|Location||Tulsa, Oklahoma, United States|
|Height||23 metres (75 ft)|
The Golden Driller is a 75-foot-tall (23 m), 43,500-pound (19,700 kg) statue of an oil worker, in Tulsa, Oklahoma. It was built from a steel frame, covered with concrete and plaster. It is the sixth-tallest statue in the United States.
A version of the Golden Driller was originally built in 1952 by the Mid-Continent Supply Company of Fort Worth as a temporary feature of the International Petroleum Exposition. Six years later, one was erected again for the 1959 show. Due to the positive attention it attracted, the company donated the statue to the Tulsa County Fairgrounds Trust Authority which had it anatomically redesigned  and permanently installed in front of the Tulsa Expo Center for the 1966 International Petroleum Exposition. The statue's right hand rests on an oil derrick which had been moved from a depleted oil field in Seminole, Oklahoma.
An inscription at the base of the statue reads: "The Golden Driller, a symbol of the International Petroleum Exposition. Dedicated to the men of the petroleum industry who by their vision and daring have created from God's abundance a better life for mankind."
In 1979, the Golden Driller was adopted by the Oklahoma Legislature as the state monument.
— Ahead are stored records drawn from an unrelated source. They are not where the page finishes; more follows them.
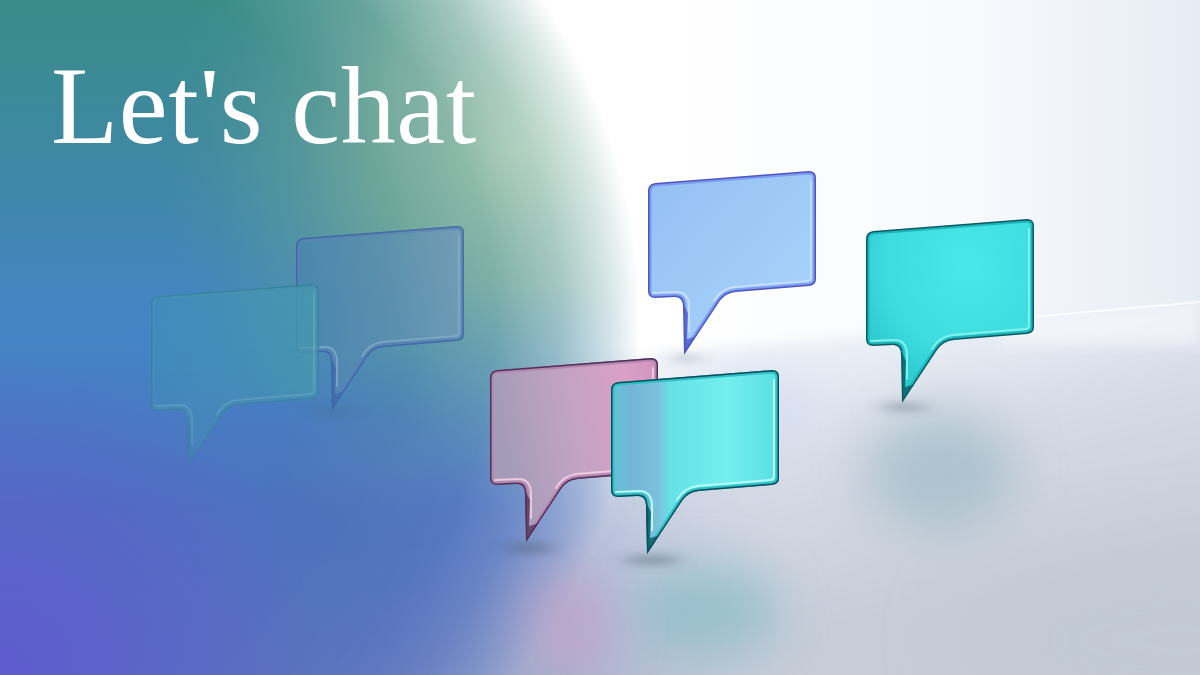
<!DOCTYPE html>
<html lang="en">
<head>
<meta charset="utf-8">
<title>Let's chat</title>
<style>
:root {
  --white: #ffffff;
  --teal: #398c88;
  --blue: #4485c6;
  --violet: #5f5bd0;
  --sage: #8ab9a0;
}
* { box-sizing: border-box; margin: 0; padding: 0; }
html, body { width: 1200px; height: 675px; overflow: hidden; }
.banner { position: relative; width: 1200px; height: 675px; overflow: hidden; background: var(--white); }
.scene { position: absolute; left: 0; top: 0; display: block; }
.title {
  position: absolute; left: 51px; top: 51px;
  font: 400 110px/110px "Liberation Serif", "TeX Gyre Pagella", serif;
  letter-spacing: .6px; white-space: nowrap; color: var(--white);
}
.face { fill: var(--face); }
.rim { fill: none; stroke: var(--rim); stroke-width: 7; }
.edge { fill: none; stroke: var(--edge); stroke-width: 3; }
.glint { fill: none; stroke: var(--glint); stroke-width: 2; stroke-linecap: round; stroke-linejoin: round; }
.tail-shade { fill: var(--edge); opacity: .75; }
.sky { --face: url(#face-sky); --rim: #7c9cf0; --edge: #4d55c4; --glint: #c3defc; }
.turquoise { --face: url(#face-turquoise); --rim: #1cb4b8; --edge: #0b5a63; --glint: #7ff2ee; }
.pink { --face: url(#face-pink); --rim: #b486ae; --edge: #4c3158; --glint: #ecc9e0; }
.aqua { --face: url(#face-aqua); --rim: #2fc0c6; --edge: #0d4d5a; --glint: #b4fbfa; }
.dusk { --face: url(#face-dusk); --rim: #5a82b6; --edge: #3d5fa6; --glint: #84aac8; }
.mist { --face: url(#face-mist); --rim: #4594b0; --edge: #37829f; --glint: #62a9b8; }
</style>
</head>
<body>
<main class="banner">
<svg class="scene" width="1200" height="675" viewBox="0 0 1200 675" role="img" aria-label="Six glass speech bubbles standing on a pale reflective floor">
  <defs>
    <linearGradient id="wall" x1="0" y1="0" x2="1" y2="0">
      <stop offset=".55" stop-color="#fff"/>
      <stop offset=".8" stop-color="#f8fafd"/>
      <stop offset="1" stop-color="#e6ecf4"/>
    </linearGradient>
    <linearGradient id="floor" x1="560" y1="330" x2="640" y2="675" gradientUnits="userSpaceOnUse">
      <stop offset="0" stop-color="#fbfcfe"/>
      <stop offset=".25" stop-color="#e9edf5"/>
      <stop offset=".55" stop-color="#d6dae6"/>
      <stop offset="1" stop-color="#c6ccd8"/>
    </linearGradient>
    <linearGradient id="wash-colour" x1="0" y1="0" x2="0" y2="1">
      <stop offset="0" stop-color="var(--teal)"/>
      <stop offset=".25" stop-color="#3f88a6"/>
      <stop offset=".48" stop-color="var(--blue)"/>
      <stop offset=".75" stop-color="#4d72be"/>
      <stop offset="1" stop-color="#5872bd"/>
    </linearGradient>
    <radialGradient id="sage-glow" cx="510" cy="150" r="350" gradientUnits="userSpaceOnUse">
      <stop offset="0" stop-color="var(--sage)"/>
      <stop offset=".4" stop-color="#74aa98" stop-opacity=".85"/>
      <stop offset="1" stop-color="#4a9390" stop-opacity="0"/>
    </radialGradient>
    <radialGradient id="violet-glow" cx="0" cy="675" r="320" gradientUnits="userSpaceOnUse">
      <stop offset="0" stop-color="var(--violet)"/>
      <stop offset="1" stop-color="var(--violet)" stop-opacity="0"/>
    </radialGradient>
    <radialGradient id="wash-fade" cx="60" cy="320" r="580" gradientUnits="userSpaceOnUse">
      <stop offset=".6" stop-color="#fff"/>
      <stop offset=".75" stop-color="#e4e4e4"/>
      <stop offset=".86" stop-color="#a0a0a0"/>
      <stop offset=".95" stop-color="#404040"/>
      <stop offset="1" stop-color="#000"/>
    </radialGradient>
    <linearGradient id="lower-fade" x1="180" y1="0" x2="720" y2="0" gradientUnits="userSpaceOnUse">
      <stop offset="0" stop-color="#fff"/>
      <stop offset=".3" stop-color="#fff" stop-opacity=".85"/>
      <stop offset=".65" stop-color="#fff" stop-opacity=".35"/>
      <stop offset="1" stop-color="#fff" stop-opacity="0"/>
    </linearGradient>
    <filter id="soft" x="-60%" y="-60%" width="220%" height="220%"><feGaussianBlur stdDeviation="26"/></filter>
    <filter id="softer" x="-60%" y="-60%" width="220%" height="220%"><feGaussianBlur stdDeviation="40"/></filter>
    <filter id="contact" x="-60%" y="-150%" width="220%" height="400%"><feGaussianBlur stdDeviation="9 4"/></filter>
    <filter id="haze" x="-20%" y="-20%" width="140%" height="140%"><feGaussianBlur stdDeviation="7"/></filter>
    <mask id="wash-mask" maskUnits="userSpaceOnUse" x="0" y="0" width="1200" height="675">
      <rect width="1200" height="675" fill="url(#wash-fade)"/>
      <rect x="-100" y="470" width="900" height="400" fill="url(#lower-fade)" filter="url(#softer)"/>
    </mask>

    <linearGradient id="face-sky" x1="0" y1="0" x2="1" y2="1">
      <stop offset="0" stop-color="#94bff3"/><stop offset="1" stop-color="#abd6fb"/>
    </linearGradient>
    <radialGradient id="face-turquoise" cx=".6" cy=".25" r=".8">
      <stop offset="0" stop-color="#4ae8e8"/><stop offset=".6" stop-color="#3edcdf"/><stop offset="1" stop-color="#25c2c8"/>
    </radialGradient>
    <linearGradient id="face-pink" x1="0" y1=".2" x2="1" y2="0">
      <stop offset="0" stop-color="#a39bb8"/><stop offset=".45" stop-color="#c3a3c4"/><stop offset=".8" stop-color="#dba0c6"/><stop offset="1" stop-color="#cf94bc"/>
    </linearGradient>
    <linearGradient id="face-aqua" x1="0" y1="0" x2="1" y2="0">
      <stop offset="0" stop-color="#5fc4d8"/><stop offset=".12" stop-color="#72b6d6"/><stop offset=".28" stop-color="#7cc0dc"/><stop offset=".36" stop-color="#66e2e6"/><stop offset=".7" stop-color="#74eeee"/><stop offset="1" stop-color="#58dfe2"/>
    </linearGradient>
    <linearGradient id="face-dusk" x1="0" y1="0" x2="1" y2="0">
      <stop offset="0" stop-color="#4a84ae"/><stop offset=".5" stop-color="#5a8db0"/><stop offset="1" stop-color="#7099b8"/>
    </linearGradient>
    <linearGradient id="face-mist" x1="0" y1="0" x2="1" y2="0">
      <stop offset="0" stop-color="#428bbb"/><stop offset="1" stop-color="#4798ae"/>
    </linearGradient>

    <path id="outline" d="M7 12L161 0Q168 0 168 7V108Q168 114 161 115L88 121Q77 122 71 131L36 184L35 136Q35 126 27 126L7 127Q0 127 0 120V20Q0 13 7 12Z"/>
    <clipPath id="inside"><use href="#outline"/></clipPath>
    <g id="bubble">
      <g clip-path="url(#inside)">
        <use href="#outline" class="face"/>
        <use href="#outline" class="rim"/>
        <path class="tail-shade" d="M34 130L40 142L39 168L50 165L36 186Z"/>
        <path class="glint" d="M5 122L28 121Q40 121 41 134V160M66 130Q73 118 86 116L159 110Q163 110 163 105V10"/>
        <use href="#outline" class="edge"/>
      </g>
    </g>
    <linearGradient id="fade-down" x1="0" y1="0" x2="0" y2="1">
      <stop offset="0" stop-color="#fff"/><stop offset=".55" stop-color="#ccc"/><stop offset="1" stop-color="#555"/>
    </linearGradient>
    <mask id="mist-mask" maskUnits="userSpaceOnUse" x="140" y="270" width="200" height="210">
      <rect x="140" y="270" width="200" height="210" fill="url(#fade-down)"/>
    </mask>
  </defs>

  <g id="studio">
    <rect width="1200" height="675" fill="url(#wall)"/>
    <path d="M-40 380L560 362Q860 340 1060 314L1240 299V720H-40Z" fill="url(#floor)" filter="url(#haze)"/>
    <path d="M1000 321L1200 302V345H1000Z" fill="#fcfdff" opacity=".55" filter="url(#haze)"/>
    <path d="M1020 318L1200 302" stroke="#fff" stroke-width="2" opacity=".8"/>
    <ellipse cx="1180" cy="640" rx="220" ry="90" fill="#bfc8d2" opacity=".6" filter="url(#softer)"/>
  </g>

  <g id="wash" mask="url(#wash-mask)">
    <rect width="1200" height="675" fill="url(#wash-colour)"/>
    <rect width="1200" height="675" fill="url(#sage-glow)"/>
    <rect width="1200" height="675" fill="url(#violet-glow)"/>
  </g>

  <g id="reflections">
    <ellipse cx="940" cy="470" rx="75" ry="60" fill="#8fb3bc" opacity=".55" filter="url(#soft)"/>
    <ellipse cx="705" cy="610" rx="75" ry="45" fill="#7fb9c4" opacity=".65" filter="url(#soft)"/>
    <ellipse cx="570" cy="625" rx="45" ry="55" fill="#c59fc6" opacity=".65" filter="url(#soft)"/>
    <ellipse cx="755" cy="405" rx="60" ry="30" fill="#c4d2f2" opacity=".5" filter="url(#soft)"/>
    <ellipse cx="380" cy="460" rx="70" ry="40" fill="#5c83b4" opacity=".45" filter="url(#soft)"/>
    <g fill="#4a5b70" filter="url(#contact)">
      <ellipse cx="686" cy="358" rx="16" ry="3" opacity=".35"/>
      <ellipse cx="904" cy="407" rx="24" ry="4" opacity=".4"/>
      <ellipse cx="530" cy="548" rx="26" ry="5" opacity=".45"/>
      <ellipse cx="652" cy="560" rx="28" ry="5" opacity=".45"/>
      <ellipse cx="334" cy="412" rx="22" ry="4" opacity=".25"/>
    </g>
  </g>

  <g id="bubbles">
    <use href="#bubble" class="dusk" x="296" y="226" opacity=".8"/>
    <g mask="url(#mist-mask)"><use href="#bubble" class="mist" x="151" y="284" opacity=".9"/></g>
    <use href="#bubble" class="sky" x="648" y="171"/>
    <use href="#bubble" class="turquoise" x="866" y="219"/>
    <use href="#bubble" class="pink" x="490" y="358"/>
    <use href="#bubble" class="aqua" x="611" y="370"/>
  </g>
</svg>
<h1 class="title">Let's chat</h1>
</main>
</body>
</html>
As part of an online promotional contest sponsored by Kimberly-Clark in October 2006, the Golden Driller was named the grand prize as a top ten "quirkiest destination" in the United States, winning its nominator a $90,000 international vacation for two.
His stats are said to include: Belt size - 48 ft in circumference, Shoe size- 393DDD, and Hat size - 112 hard hat. His belt originally read "MID-CONTINENT", but was changed in 1979 to the current buckle that says "TULSA".
- "Expo Square History". ExpoSquare.com. Archived from the original on December 22, 2007. Retrieved January 17, 2006.
- Michael A. Martin (2002). Oklahoma: The Sooner State. World Almanac Library. p. 7. ISBN 978-0-8368-5142-7.
- "Tulsa's Golden Driller Honored". KOTV.com. Archived from the original on September 27, 2007. Retrieved October 25, 2006.